Supplied records: Begin
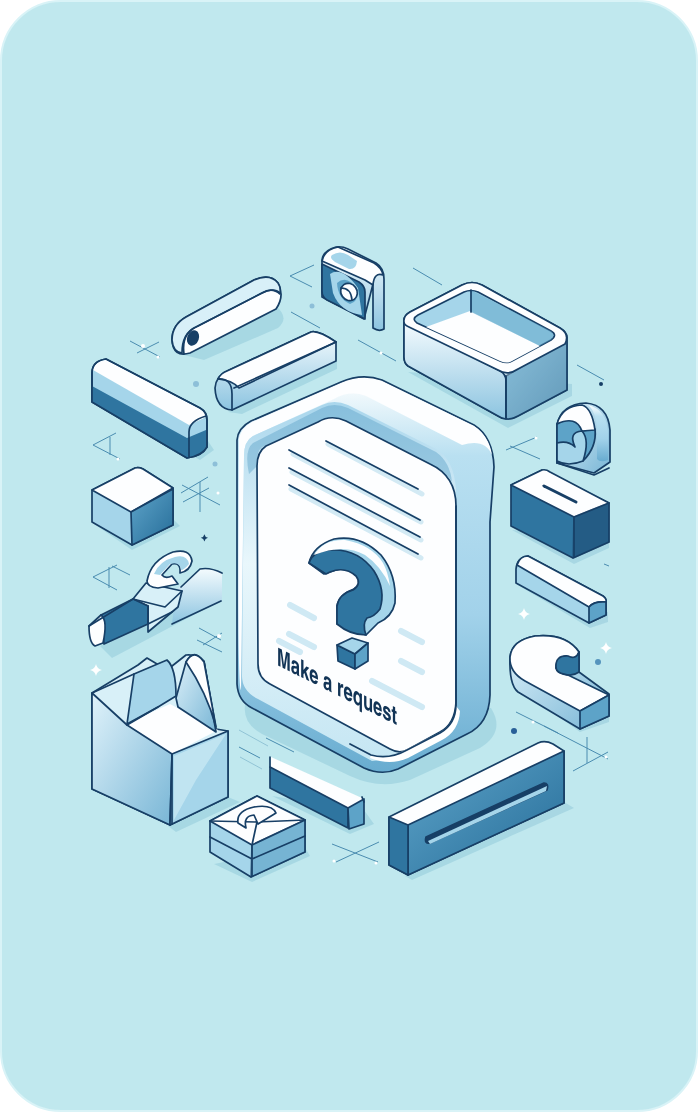
<!DOCTYPE html>
<html lang="en">
<head>
<meta charset="utf-8">
<title>Make a request</title>
<style>
:root{--page:#fff;--card:#c0e8ee;--edge:#d9f3f7;--ink:#173f66;--deep:#2f75a0;--mid:#5da3c8;--soft:#a5d5ea;--pale:#d8f0f8;--white:#fdfeff;--shade:#98cedd;--rule:#4a8cb0}
html,body{margin:0;background:var(--page);overflow:hidden}
svg{display:block;width:698px;height:1112px}
.object{stroke:var(--ink);stroke-width:1.7;stroke-linejoin:round;stroke-linecap:round}
.line{fill:none}
.white{fill:var(--white)}.pale{fill:var(--pale)}.soft{fill:var(--soft)}.mid{fill:var(--mid)}.deep{fill:var(--deep)}.ink{fill:var(--ink)}
.shadows{fill:var(--shade);opacity:.6}
.guides{fill:none;stroke:var(--rule);stroke-width:1}
.plain{stroke:none}
.title{font:700 25px "TeX Gyre Heros Cn","Open Sans",sans-serif;fill:#123456}
</style>
</head>
<body>
<svg viewBox="0 0 698 1112" role="img" aria-label="Request card surrounded by isometric boxes and blocks">
<defs>
<linearGradient id="fade-down" x1="0" y1="0" x2="0" y2="1"><stop offset="0" stop-color="#f4fbfe"/><stop offset="1" stop-color="#8cc4e0"/></linearGradient>
<linearGradient id="fade-side" x1="0" y1="0" x2="1" y2="1"><stop offset="0" stop-color="#dff2fa"/><stop offset="1" stop-color="#79b6d6"/></linearGradient>
<linearGradient id="deep-side" x1="0" y1="0" x2="1" y2="1"><stop offset="0" stop-color="#5fa5ca"/><stop offset="1" stop-color="#256c98"/></linearGradient>
<linearGradient id="tablet-side" x1="0" y1="0" x2="0" y2="1"><stop offset="0" stop-color="#fff"/><stop offset=".2" stop-color="#b9e0f1"/><stop offset=".6" stop-color="#a2d2ea"/><stop offset="1" stop-color="#68acd0"/></linearGradient>
<linearGradient id="tablet-frame" x1="0" y1="0" x2="0" y2="1"><stop offset="0" stop-color="#a9d6ec"/><stop offset=".45" stop-color="#e9f7fc"/><stop offset="1" stop-color="#c5e6f3"/></linearGradient>
<path id="sparkle" d="M0-6Q1-1 6 0Q1 1 0 6Q-1 1-6 0Q-1-1 0-6Z"/>
</defs>

<rect id="card" x="1" y="1" width="696" height="1110" rx="60" fill="var(--card)" stroke="var(--edge)" stroke-width="2"/>

<g id="shadows" class="shadows">
<path d="M246 700Q240 722 262 734L350 776Q380 790 410 780L480 748Q506 732 491 708Z"/>
<path d="M180 354L276 306Q290 318 278 328L204 360Z"/>
<path d="M228 412L337 361V369L242 414Z"/>
<path d="M102 405L200 460L214 450L206 438L110 390Z"/>
<path d="M408 372L508 428L572 396V384Z"/>
<path d="M100 646L222 588V600L112 658Z"/>
<path d="M168 826L228 797L240 802L176 832Z"/>
<path d="M214 864L252 882L310 856L304 846Z"/>
<path d="M405 876L564 802L574 808L412 880Z"/>
<path d="M94 524L132 550L180 526L172 518Z"/>
<path d="M512 530L574 564L609 548V538ZM516 584L590 628L608 622V612ZM510 682L580 732L609 722V710Z"/>
<path d="M272 796L350 834L374 824L364 810Z"/>
</g>

<g id="guides" class="guides">
<path d="M314 265L290 276L312 287M413 268L442 285M130 341L160 357M137 353L159 342M291 312L320 328M358 340L396 361M577 365L604 380"/>
<path d="M93 445L116 433M93 445L120 459M110 437V455M181 493L208 477M182 485L220 505M183 502L209 488M200 482V512"/>
<path d="M93 577L117 565M93 577L117 590M109 567V588M112 566L130 575M506 450L537 437M510 446L540 459"/>
<path d="M197 640L222 652M199 628L221 640M203 645L222 633M239 747L260 758M266 738L294 752M332 844L378 862M336 862L379 842"/>
<path d="M516 712L558 733M544 726L608 759M573 771L608 752M587 737V763M604 564L609 566"/>
<path d="M239 730L268 746M240 757L262 769" opacity=".4"/>
</g>
<g id="dots" fill="#8dbfd8">
<circle cx="312" cy="306" r="2.5"/><circle cx="196" cy="384" r="3"/><circle cx="215" cy="464" r="2.5"/>
<circle cx="598" cy="662" r="3" fill="#5594bd"/><circle cx="514" cy="731" r="3" fill="#285f98"/><circle cx="601" cy="384" r="2" fill="#173f66"/>
</g>
<g id="sparkles" fill="#fff">
<use href="#sparkle" x="96" y="670"/><use href="#sparkle" x="524" y="614"/><use href="#sparkle" x="606" y="648"/>
<use href="#sparkle" x="204" y="538" fill="#173f66" transform="translate(82 215) scale(.6)"/>
<circle cx="143" cy="346" r="2"/><circle cx="158" cy="357" r="1.5"/><circle cx="381" cy="353" r="1.5"/><circle cx="118" cy="459" r="1.5"/><circle cx="218" cy="493" r="1.5"/><circle cx="536" cy="438" r="1.5"/><circle cx="533" cy="722" r="1.5"/><circle cx="606" cy="757" r="1.5"/><circle cx="334" cy="861" r="1.5"/><circle cx="376" cy="863" r="1.5"/><circle cx="219" cy="636" r="2"/>
</g>

<g id="pill-tag" class="object">
<path class="white" d="M172 340Q172 325 186 317L254 280Q270 273 278 283Q285 296 276 309L190 353Q173 358 172 340Z"/>
<path class="pale" d="M172 340Q172 325 186 317L254 280Q270 273 278 283Q281 287 280 294Q272 287 262 293L196 327Q182 333 182 353Q173 352 172 340Z"/>
<path class="line" d="M184 354Q181 333 198 326L262 293Q274 287 280 293"/>
<ellipse class="ink" cx="193" cy="338" rx="5" ry="7" transform="rotate(20 193 338)"/>
</g>

<g id="long-bar" class="object">
<path fill="url(#fade-down)" d="M215 388Q216 376 227 371L311 332Q318 330 336 342V361L232 410Q216 409 215 388Z"/>
<path class="white" d="M218 379Q221 373 227 371L311 332Q318 330 336 342L239 388Q232 380 218 379Z"/>
<path class="line" d="M218 379Q232 378 232 394V410M234 388L336 342"/>
</g>

<g id="camera-tag" class="object">
<path fill="url(#fade-down)" d="M322 261Q322 251 336 247Q342 246 348 249L376 263Q384 268 384 279V329Q379 332 373 328V284L364 319L322 297Z"/>
<path class="white" d="M322 261Q324 250 338 247L374 263Q382 268 383 275Q374 272 373 285L365 280Z"/>
<path class="deep" d="M322 264L359 282Q365 286 365 292V319L327 300Q322 297 322 291Z"/>
<path class="soft plain" d="M330 274Q342 266 358 288L362 315Q340 312 333 293Z"/>
<path class="mid plain" d="M337 283Q347 274 358 290Q358 302 350 304Q338 299 337 283Z"/>
<ellipse class="white" cx="349" cy="292" rx="8" ry="9" transform="rotate(-35 349 292)"/>
<path class="line" d="M341 288Q351 288 352 300"/>
<path class="soft plain" d="M332 255Q340 250 348 255L357 261Q356 270 349 269L335 262Q329 258 332 255Z"/>
</g>

<g id="open-tray" class="object">
<path class="pale" d="M404 322Q403 316 410 312L462 285Q472 280 482 285L560 328Q568 333 567 339V390L518 416Q508 422 498 416L408 366Q404 363 404 357Z"/>
<path fill="url(#fade-down)" d="M404 322L500 371Q506 374 506 381V419Q502 419 498 416L408 366Q404 363 404 357Z"/>
<path fill="url(#deep-side)" opacity=".65" d="M506 376L567 340V390L518 416Q511 420 506 419Z"/>
<path class="white" d="M404 322Q403 316 410 312L462 285Q472 280 482 285L560 328Q570 334 565 344L518 369Q508 376 498 370L409 327Q404 325 404 322Z"/>
<path class="soft" d="M417 323Q411 319 418 315L464 292Q471 289 478 292L551 331Q558 335 551 340L512 361Q507 364 500 361Z"/>
<path class="white plain" d="M426 327L470 311L540 346L512 361Q507 364 500 361Z"/>
<path class="mid plain" opacity=".5" d="M471 290L551 331Q556 335 551 340L540 346L471 312Z"/>
<path class="line" d="M471 290V312M506 376V418"/>
</g>

<g id="striped-bar" class="object">
<path class="soft" d="M92 373Q92 361 106 359L200 408Q207 412 207 420V447Q202 456 187 458L92 402Z"/>
<path class="deep plain" d="M92 386L187 438L206 430V447Q202 455 187 458L92 402Z"/>
<path class="white plain" d="M93 370Q95 361 106 360L200 409Q206 413 206 417L189 425Z"/>
<path class="line" d="M92 373Q92 361 106 359L200 408Q207 412 207 420V447Q202 456 187 458L92 402ZM189 457V432Q189 421 206 416"/>
</g>

<g id="cube" class="object">
<path class="soft" d="M92 490L135 468Q139 467 143 469L173 488V525L132 545L92 522Z"/>
<path class="white" d="M92 490L135 468Q139 467 143 469L173 488L131 512Z"/>
<path fill="url(#deep-side)" d="M131 512L173 489V525L132 545Z"/>
</g>

<g id="clip-tool" class="object">
<path fill="url(#fade-down)" class="plain" d="M176 590L200 569Q210 567 222 573V601L172 624Z"/>
<path class="line" d="M181 587L200 569Q210 567 222 573M172 624L221 601"/>
<path class="pale" d="M133 599L146 583L182 591L178 607L148 632V606Z"/>
<path class="deep" d="M101 615L133 599L148 606V624L104 644Z"/>
<path class="white" d="M89 626L101 615Q108 620 103 643L95 646Q89 643 89 626Z"/>
<path class="line" d="M89 626L133 599L165 607L182 591M148 606V624L172 612"/>
<path class="white" d="M147 581Q151 560 173 552Q190 548 192 561Q190 571 180 573Q181 562 172 564L162 575Q165 579 172 576L178 584L158 588Q147 587 147 581Z"/>
<path class="soft plain" d="M154 574Q159 561 175 557Q187 554 189 564Q184 570 181 570Q180 561 170 564L160 575Z"/>
</g>

<g id="open-box" class="object">
<path class="pale" d="M92 693L138 665L147 658L167 670L186 655Q197 654 204 661L216 729L228 731V797L170 825L92 789Z"/>
<path class="white plain" d="M125 724L170 704L218 730L172 754Z"/>
<path class="soft" d="M134 674L167 660Q176 668 176 696L158 707L127 724Z"/>
<path fill="url(#fade-side)" d="M176 698L186 662Q194 647 204 662L216 732L178 707Z"/>
<path class="white" d="M186 662Q194 648 204 662L216 727Q207 693 186 662Z"/>
<path fill="url(#fade-side)" d="M92 693L127 725L172 754L170 825L92 789Z"/>
<path class="soft" d="M172 754L228 731V797L170 825Z"/>
<path class="pale plain" opacity=".55" d="M174 756L226 734L196 780L174 820Z"/>
<path class="line" d="M92 693L134 674M127 725L158 707M172 754V824"/>
</g>

<g id="envelope-box" class="object">
<path class="soft" d="M210 821L257 796L305 820V852L251 877L210 852Z"/>
<path class="white" d="M210 821L257 796L305 820L252 845Z"/>
<path class="mid" opacity=".65" d="M252 845L305 820V852L251 877Z"/>
<path class="line" d="M210 821L257 822L305 820M257 822L252 845V876M210 837L252 859L305 836"/>
<path class="white" d="M238 823Q236 811 254 807Q272 804 276 813L258 824L254 815Q243 816 246 828Z"/>
</g>

<g id="short-rail" class="object">
<path class="white plain" d="M271 757L362 798L364 808L348 810L270 768Z"/>
<path class="deep" d="M270 767L348 808V828L270 788Z"/>
<path class="mid" d="M348 808L364 799V824L349 829Z"/>
<path class="line" d="M270 767V757M362 797L364 802"/>
</g>

<g id="slotted-bar" class="object">
<path class="white" d="M389 817L538 743Q545 740 553 744L564 751V803L408 875L389 865Z"/>
<path fill="url(#deep-side)" d="M408 825L564 751V803L408 875Z"/>
<path class="deep" d="M389 817L408 825V875L389 865Z"/>
<path class="ink" d="M426 837L544 783Q549 783 547 790L430 843Q424 844 426 837Z"/>
<path class="soft plain" d="M428 841L547 786L546 791L430 844Z"/>
</g>

<g id="curled-ring" class="object">
<path fill="url(#fade-side)" d="M557 425Q561 404 586 403Q608 405 610 430V462L594 473L557 463Z"/>
<path class="mid" d="M557 424Q575 409 582 431L595 429Q597 447 583 461L557 463Z"/>
<path class="white" d="M557 424Q562 406 582 405Q592 408 595 430L582 431Q576 415 557 424Z"/>
<path class="soft" d="M557 443Q568 440 575 447Q568 432 582 431Q590 440 583 461Q568 467 557 461Z"/>
<path class="plain" fill="url(#tablet-side)" d="M588 405Q607 410 608 432V460Q600 463 597 459V431Q596 411 588 405Z"/>
<path class="line" d="M557 463L594 475L609 468"/>
</g>

<g id="ballot-box" class="object">
<path class="deep" d="M511 485L542 470L609 503V542L573 558L511 526Z"/>
<path class="white" d="M511 485L542 470Q546 469 550 472L609 503L574 517Z"/>
<path class="ink" opacity=".45" d="M574 517L609 503V542L573 558Z"/>
<path class="line" d="M574 517V557"/>
<path class="line" stroke-width="3" d="M544 486L576 502"/>
</g>

<g id="small-bar" class="object">
<path class="soft" d="M516 569Q517 557 528 556L603 596Q607 599 606 604V615L589 623L516 583Z"/>
<path class="white" d="M517 565Q520 556 528 556L603 596Q607 599 606 602Q594 601 589 607Z"/>
<path class="mid" d="M589 607Q594 601 606 602V615L589 623Z"/>
</g>

<g id="hook-block" class="object">
<path fill="url(#fade-side)" d="M510 657Q512 640 535 636Q566 633 579 652V672L609 694V716L580 729L518 692Q509 685 510 657Z"/>
<path class="white" d="M510 657Q512 640 535 636Q566 633 579 652Q576 661 566 656Q556 657 556 668Q558 674 568 675L609 695L580 711L525 681Q509 672 510 657Z"/>
<path class="mid" d="M580 711L609 695V716L580 729Z"/>
<path class="deep" d="M556 668Q555 655 568 656Q576 660 579 652V672Q572 677 564 674Q557 673 556 668Z"/>
</g>

<g id="request-tablet" class="object">
<path fill="url(#tablet-side)" d="M237 440Q238 428 251 421L341 382Q362 373 382 380L474 425Q493 437 494 467L490 522V695Q489 724 467 734L398 769Q382 776 364 768L252 708Q238 701 237 684Z"/>
<path class="plain white" d="M239 438Q241 428 252 422L342 383Q362 375 381 381L474 426Q489 436 492 455Q485 438 462 445L366 396Q350 390 334 399L253 436Q244 441 244 456L241 690Q237 690 239 438Z"/>
<path class="plain" fill="url(#tablet-frame)" d="M244 456Q244 441 253 436L322 405Q334 399 348 405L436 449Q454 459 456 490V704Q455 724 438 733L400 758L372 761L258 699Q242 691 242 676Z"/>
<path class="plain mid" opacity=".45" d="M253 443L322 408Q334 402 348 408L436 452Q450 462 452 482Q446 471 430 464L344 423Q331 417 318 422L262 447Q256 452 257 466L249 474Q244 450 253 443Z"/>
<path class="white" d="M257 466Q257 452 266 446L318 422Q331 414 346 421L430 464Q456 476 456 506V702Q455 724 440 732L407 750Q399 754 390 749L270 684Q258 678 258 664Z"/>
<path class="plain" fill="#fff" d="M371 755Q388 758 399 753L439 733Q455 724 456 706L460 711Q459 731 442 740L408 758Q390 766 370 758Z"/>
<path class="line" d="M350 744L371 755Q389 760 407 750L440 733Q456 724 456 704V506"/>
</g>

<g id="form-lines" class="object line">
<g stroke="#d3eaf4" stroke-width="5"><path d="M328 444L422 494M293 454L421 522M292 472L421 540M291 489L421 558"/></g>
<path d="M326 441L418 489M289 450L420 520M289 468L420 537M289 485L418 554"/>
<g stroke="#cfe9f4" stroke-width="6"><path d="M290 605L314 618M289 634L314 647M401 631L422 642M401 661L422 672M279 641L300 652M372 681L422 707"/></g>
</g>

<g id="question-mark" class="object">
<path class="soft" d="M309 563Q313 546 334 539Q360 534 381 555Q397 575 395 603Q392 617 378 623L366 635L337 624V606Q339 594 354 589Q362 584 357 576Q346 566 336 570L324 574Z"/>
<path class="deep" d="M309 563Q314 549 334 550Q359 550 374 571Q386 590 380 609Q374 617 367 618Q362 624 366 635Q350 635 337 624V606Q339 594 353 590Q362 584 356 576Q345 566 330 572L326 574Z"/>
<path class="plain white" d="M314 555Q324 539 345 540Q372 545 383 563Q388 572 390 586Q381 566 365 555Q344 543 314 555Z"/>
<path class="deep" d="M337 645L355 654V669L338 661Z"/>
<path class="soft" d="M337 645L352 638L368 643L355 654Z"/>
<path class="mid" d="M355 654L368 643V661L355 669Z"/>
</g>

<text class="title" transform="matrix(1 .5 0 1 277 665)" textLength="120" lengthAdjust="spacingAndGlyphs">Make a request</text>
</svg>
</body>
</html>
Supplied records: End
> _Work order_
Copy all lines of the records in which the string "body" can be found.

> _Reply to the task_
html,body{margin:0;background:var(--page);overflow:hidden}
<body>
</body>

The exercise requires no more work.